Exercise goal
Please return every line of the material verbatim and skip any images.

=== Begin Enclosure ===

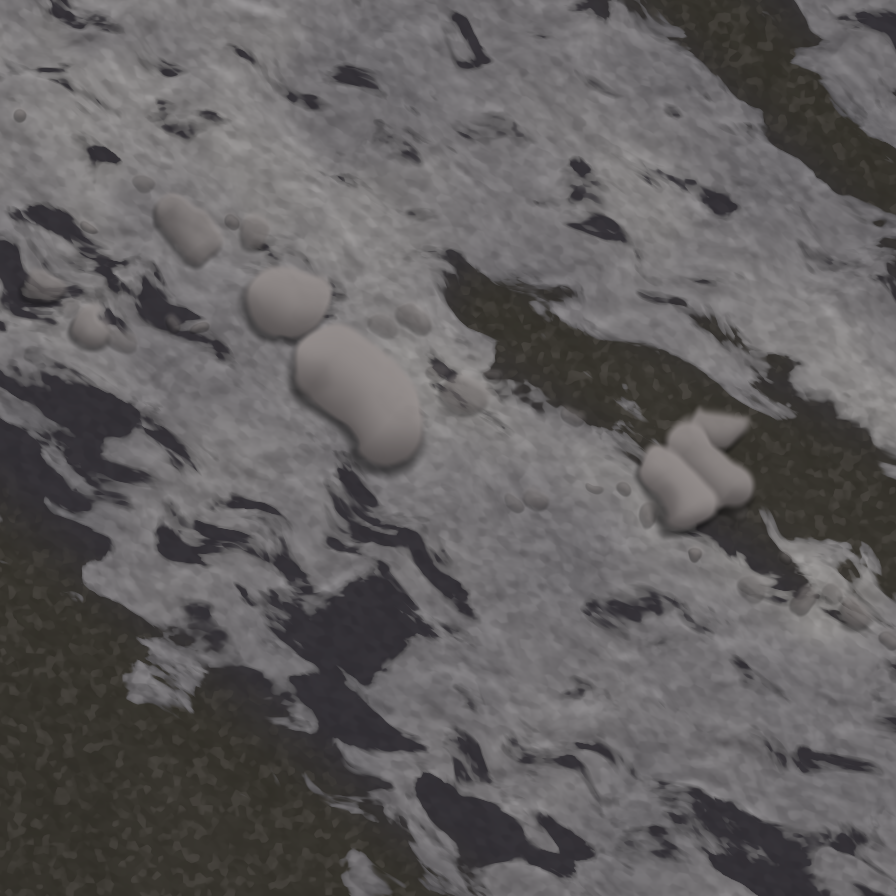
A three.js fragment shader for this texture:

```glsl
varying vec2 vUv;

const vec3 SNOW_SHADE = vec3(0.375, 0.37, 0.385);
const vec3 SNOW_MID = vec3(0.45, 0.44, 0.45);
const vec3 SNOW_LIGHT = vec3(0.56, 0.55, 0.545);
const vec3 LUMP_SHADE = vec3(0.35, 0.33, 0.33);
const vec3 LUMP_LIGHT = vec3(0.58, 0.555, 0.55);
const vec3 ASPHALT = vec3(0.205, 0.195, 0.17);
const vec3 ASPHALT_LIGHT = vec3(0.29, 0.275, 0.255);
const vec3 WET_FLECK = vec3(0.20, 0.19, 0.21);
const float FLOW_ANGLE = -0.55;
const vec2 FLECK_SCALE = vec2(13.0, 30.0);
const float EDGE_SOFTNESS = 0.03;
const float RELIEF = 0.24;
const float GRAIN = 0.07;
const int LUMP_COUNT = 34;

vec2 hash2(vec2 p) {
  return fract(sin(vec2(dot(p, vec2(127.1, 311.7)), dot(p, vec2(269.5, 183.3)))) * 43758.55);
}

// Cellular noise: random cell values blended by distance to the cell points
float cellNoise(vec2 p) {
  vec2 cell = floor(p), f = fract(p);
  float sum = 0.0, total = 0.0;
  for (int y = -1; y <= 1; y++) {
    for (int x = -1; x <= 1; x++) {
      vec2 g = vec2(float(x), float(y));
      vec2 d = g + hash2(cell + g) - f;
      float w = exp(-6.0 * dot(d, d));
      sum += w * hash2(cell + g + 71.3).x;
      total += w;
    }
  }
  return sum / total;
}

float fractalCells(vec2 p) {
  float sum = 0.0, amp = 0.53;
  for (int i = 0; i < 4; i++) {
    sum += amp * cellNoise(p);
    p = mat2(0.96, 0.28, -0.28, 0.96) * p * 2.03 + 17.7;
    amp *= 0.5;
  }
  return sum;
}

// Offset of p from the nearest point of segment ab
vec2 fromSegment(vec2 p, vec2 a, vec2 b) {
  vec2 ab = b - a;
  return p - a - ab * clamp(dot(p - a, ab) / dot(ab, ab), 0.0, 1.0);
}

float bank(vec2 p, vec2 a, vec2 b, float width) {
  vec2 q = fromSegment(p, a, b) / width;
  return exp(-dot(q, q));
}

// Rounded snow lump lit from above, with a contact shadow beneath
void addLump(inout vec3 color, vec2 p, vec2 a, vec2 b, float r, float strength) {
  vec2 q = fromSegment(p, a, b);
  float d = length(q) - r;
  float below = length(fromSegment(p + vec2(0.12, 0.3) * r, a, b)) - r;
  color *= 1.0 - 0.5 * strength * smoothstep(0.2 * r, -0.2 * r, below);
  float lit = smoothstep(-1.1, 0.5, dot(q, vec2(0.2, 0.98)) / r);
  vec3 lump = mix(LUMP_SHADE, LUMP_LIGHT, lit);
  color = mix(color, lump, strength * smoothstep(0.004, -0.006, d));
}

void main() {
  vec2 p = vUv;
  float c = cos(FLOW_ANGLE), s = sin(FLOW_ANGLE);
  vec2 flow = vec2(c * p.x + s * p.y, c * p.y - s * p.x);
  vec2 warp = 0.008 * sin(p.yx * vec2(41.0, 37.0) + 2.0 * sin(p * 23.0));

  // Bare ground: open corner with thinning flecks, two strips, one small gap
  float ragged = fractalCells((flow + warp) * FLECK_SCALE);
  float corner = dot(p - vec2(0.27, 0.209), vec2(0.634, 0.773));
  float level = 0.49 + 0.55 * max(corner, 0.0) + 3.0 * min(corner, 0.0);
  level = min(level + 1.6 * max(corner - 0.27, 0.0), 0.75);
  float strip = length(fromSegment(p, vec2(0.55, 0.65), vec2(1.08, 0.355))) - 0.087 * p.x;
  strip = min(strip, length(fromSegment(p, vec2(0.74, 1.04), vec2(1.05, 0.75))) - 0.052);
  float gap = length(fromSegment(p, vec2(0.79, 0.635), vec2(0.87, 0.595))) - 0.012;
  level = min(level, 0.5 + 5.0 * min(strip, gap));
  float bare = smoothstep(-EDGE_SOFTNESS, EDGE_SOFTNESS, ragged - level);

  // Snow: broad banks, soft relief and fine grain
  float banks = bank(p, vec2(0.05, 0.91), vec2(0.32, 0.78), 0.12);
  banks += 0.8 * bank(p, vec2(0.6, 0.88), vec2(1.0, 0.54), 0.07);
  banks += 0.75 * bank(p, vec2(0.44, 0.59), vec2(0.95, 0.32), 0.05);
  vec2 reliefPos = (flow + warp) * vec2(15.0, 23.0);
  float slope = fractalCells(reliefPos) - fractalCells(reliefPos + vec2(-0.06, 0.22));
  float fine = cellNoise(flow * vec2(95.0, 150.0)) - 0.5;
  float broad = fractalCells(p * 6.0 + 4.0) - 0.5;
  float tone = 0.46 + 0.36 * banks + 0.75 * broad;
  vec3 snow = mix(SNOW_SHADE, SNOW_MID, smoothstep(0.0, 0.5, tone));
  snow = mix(snow, SNOW_LIGHT, smoothstep(0.42, 1.0, tone));
  snow += RELIEF * slope + GRAIN * fine;
  snow *= 1.0 - 0.22 * smoothstep(-0.12, 0.0, ragged - level);

  // Asphalt: brown when open, bluish in small wet flecks, with pale grit
  float open = smoothstep(0.06, -0.05, min(corner, min(strip, gap)));
  float grit = smoothstep(0.5, 0.95, cellNoise(p * 130.0));
  vec3 ground = mix(WET_FLECK, ASPHALT, open);
  ground = mix(ground, ASPHALT_LIGHT, open * (0.65 * grit + 0.7 * max(broad, 0.0)));
  ground += 0.025 * fine;
  vec3 color = mix(snow, ground, bare);

  // Small lumps scattered along the crest
  vec2 wobbly = p + 0.5 * warp + 0.012 * (cellNoise(p * 32.0) - 0.5);
  for (int i = 0; i < LUMP_COUNT; i++) {
    float t = (float(i) + 0.5) / float(LUMP_COUNT);
    vec2 h = hash2(vec2(float(i), 5.0)), k = hash2(vec2(float(i), 9.0));
    vec2 at = vec2(t, 0.79 - 0.48 * t + (h.x - 0.5) * mix(0.24, 0.06, t));
    float r = mix(0.007, 0.02, h.y * h.y);
    addLump(color, wobbly, at, at + vec2(1.2, -0.8) * r * k.x, r, 0.25 + 0.4 * k.y);
  }

  // Large boulders of snow
  addLump(color, wobbly, vec2(0.19, 0.765), vec2(0.225, 0.73), 0.018, 0.7);
  addLump(color, wobbly, vec2(0.1, 0.635), vec2(0.106, 0.63), 0.02, 0.75);
  addLump(color, wobbly, vec2(0.312, 0.668), vec2(0.328, 0.662), 0.036, 0.9);
  addLump(color, wobbly, vec2(0.37, 0.595), vec2(0.435, 0.53), 0.043, 0.95);
  addLump(color, wobbly, vec2(0.79, 0.525), vec2(0.815, 0.52), 0.018, 0.85);
  addLump(color, wobbly, vec2(0.77, 0.505), vec2(0.815, 0.455), 0.028, 0.9);
  addLump(color, wobbly, vec2(0.74, 0.475), vec2(0.77, 0.44), 0.03, 0.95);

  gl_FragColor = vec4(color, 1.0);
}
```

=== End Enclosure ===

Answer for the task
A three.js fragment shader for this texture:

```glsl
varying vec2 vUv;

const vec3 SNOW_SHADE = vec3(0.375, 0.37, 0.385);
const vec3 SNOW_MID = vec3(0.45, 0.44, 0.45);
const vec3 SNOW_LIGHT = vec3(0.56, 0.55, 0.545);
const vec3 LUMP_SHADE = vec3(0.35, 0.33, 0.33);
const vec3 LUMP_LIGHT = vec3(0.58, 0.555, 0.55);
const vec3 ASPHALT = vec3(0.205, 0.195, 0.17);
const vec3 ASPHALT_LIGHT = vec3(0.29, 0.275, 0.255);
const vec3 WET_FLECK = vec3(0.20, 0.19, 0.21);
const float FLOW_ANGLE = -0.55;
const vec2 FLECK_SCALE = vec2(13.0, 30.0);
const float EDGE_SOFTNESS = 0.03;
const float RELIEF = 0.24;
const float GRAIN = 0.07;
const int LUMP_COUNT = 34;

vec2 hash2(vec2 p) {
  return fract(sin(vec2(dot(p, vec2(127.1, 311.7)), dot(p, vec2(269.5, 183.3)))) * 43758.55);
}

// Cellular noise: random cell values blended by distance to the cell points
float cellNoise(vec2 p) {
  vec2 cell = floor(p), f = fract(p);
  float sum = 0.0, total = 0.0;
  for (int y = -1; y <= 1; y++) {
    for (int x = -1; x <= 1; x++) {
      vec2 g = vec2(float(x), float(y));
      vec2 d = g + hash2(cell + g) - f;
      float w = exp(-6.0 * dot(d, d));
      sum += w * hash2(cell + g + 71.3).x;
      total += w;
    }
  }
  return sum / total;
}

float fractalCells(vec2 p) {
  float sum = 0.0, amp = 0.53;
  for (int i = 0; i < 4; i++) {
    sum += amp * cellNoise(p);
    p = mat2(0.96, 0.28, -0.28, 0.96) * p * 2.03 + 17.7;
    amp *= 0.5;
  }
  return sum;
}

// Offset of p from the nearest point of segment ab
vec2 fromSegment(vec2 p, vec2 a, vec2 b) {
  vec2 ab = b - a;
  return p - a - ab * clamp(dot(p - a, ab) / dot(ab, ab), 0.0, 1.0);
}

float bank(vec2 p, vec2 a, vec2 b, float width) {
  vec2 q = fromSegment(p, a, b) / width;
  return exp(-dot(q, q));
}

// Rounded snow lump lit from above, with a contact shadow beneath
void addLump(inout vec3 color, vec2 p, vec2 a, vec2 b, float r, float strength) {
  vec2 q = fromSegment(p, a, b);
  float d = length(q) - r;
  float below = length(fromSegment(p + vec2(0.12, 0.3) * r, a, b)) - r;
  color *= 1.0 - 0.5 * strength * smoothstep(0.2 * r, -0.2 * r, below);
  float lit = smoothstep(-1.1, 0.5, dot(q, vec2(0.2, 0.98)) / r);
  vec3 lump = mix(LUMP_SHADE, LUMP_LIGHT, lit);
  color = mix(color, lump, strength * smoothstep(0.004, -0.006, d));
}

void main() {
  vec2 p = vUv;
  float c = cos(FLOW_ANGLE), s = sin(FLOW_ANGLE);
  vec2 flow = vec2(c * p.x + s * p.y, c * p.y - s * p.x);
  vec2 warp = 0.008 * sin(p.yx * vec2(41.0, 37.0) + 2.0 * sin(p * 23.0));

  // Bare ground: open corner with thinning flecks, two strips, one small gap
  float ragged = fractalCells((flow + warp) * FLECK_SCALE);
  float corner = dot(p - vec2(0.27, 0.209), vec2(0.634, 0.773));
  float level = 0.49 + 0.55 * max(corner, 0.0) + 3.0 * min(corner, 0.0);
  level = min(level + 1.6 * max(corner - 0.27, 0.0), 0.75);
  float strip = length(fromSegment(p, vec2(0.55, 0.65), vec2(1.08, 0.355))) - 0.087 * p.x;
  strip = min(strip, length(fromSegment(p, vec2(0.74, 1.04), vec2(1.05, 0.75))) - 0.052);
  float gap = length(fromSegment(p, vec2(0.79, 0.635), vec2(0.87, 0.595))) - 0.012;
  level = min(level, 0.5 + 5.0 * min(strip, gap));
  float bare = smoothstep(-EDGE_SOFTNESS, EDGE_SOFTNESS, ragged - level);

  // Snow: broad banks, soft relief and fine grain
  float banks = bank(p, vec2(0.05, 0.91), vec2(0.32, 0.78), 0.12);
  banks += 0.8 * bank(p, vec2(0.6, 0.88), vec2(1.0, 0.54), 0.07);
  banks += 0.75 * bank(p, vec2(0.44, 0.59), vec2(0.95, 0.32), 0.05);
  vec2 reliefPos = (flow + warp) * vec2(15.0, 23.0);
  float slope = fractalCells(reliefPos) - fractalCells(reliefPos + vec2(-0.06, 0.22));
  float fine = cellNoise(flow * vec2(95.0, 150.0)) - 0.5;
  float broad = fractalCells(p * 6.0 + 4.0) - 0.5;
  float tone = 0.46 + 0.36 * banks + 0.75 * broad;
  vec3 snow = mix(SNOW_SHADE, SNOW_MID, smoothstep(0.0, 0.5, tone));
  snow = mix(snow, SNOW_LIGHT, smoothstep(0.42, 1.0, tone));
  snow += RELIEF * slope + GRAIN * fine;
  snow *= 1.0 - 0.22 * smoothstep(-0.12, 0.0, ragged - level);

  // Asphalt: brown when open, bluish in small wet flecks, with pale grit
  float open = smoothstep(0.06, -0.05, min(corner, min(strip, gap)));
  float grit = smoothstep(0.5, 0.95, cellNoise(p * 130.0));
  vec3 ground = mix(WET_FLECK, ASPHALT, open);
  ground = mix(ground, ASPHALT_LIGHT, open * (0.65 * grit + 0.7 * max(broad, 0.0)));
  ground += 0.025 * fine;
  vec3 color = mix(snow, ground, bare);

  // Small lumps scattered along the crest
  vec2 wobbly = p + 0.5 * warp + 0.012 * (cellNoise(p * 32.0) - 0.5);
  for (int i = 0; i < LUMP_COUNT; i++) {
    float t = (float(i) + 0.5) / float(LUMP_COUNT);
    vec2 h = hash2(vec2(float(i), 5.0)), k = hash2(vec2(float(i), 9.0));
    vec2 at = vec2(t, 0.79 - 0.48 * t + (h.x - 0.5) * mix(0.24, 0.06, t));
    float r = mix(0.007, 0.02, h.y * h.y);
    addLump(color, wobbly, at, at + vec2(1.2, -0.8) * r * k.x, r, 0.25 + 0.4 * k.y);
  }

  // Large boulders of snow
  addLump(color, wobbly, vec2(0.19, 0.765), vec2(0.225, 0.73), 0.018, 0.7);
  addLump(color, wobbly, vec2(0.1, 0.635), vec2(0.106, 0.63), 0.02, 0.75);
  addLump(color, wobbly, vec2(0.312, 0.668), vec2(0.328, 0.662), 0.036, 0.9);
  addLump(color, wobbly, vec2(0.37, 0.595), vec2(0.435, 0.53), 0.043, 0.95);
  addLump(color, wobbly, vec2(0.79, 0.525), vec2(0.815, 0.52), 0.018, 0.85);
  addLump(color, wobbly, vec2(0.77, 0.505), vec2(0.815, 0.455), 0.028, 0.9);
  addLump(color, wobbly, vec2(0.74, 0.475), vec2(0.77, 0.44), 0.03, 0.95);

  gl_FragColor = vec4(color, 1.0);
}
```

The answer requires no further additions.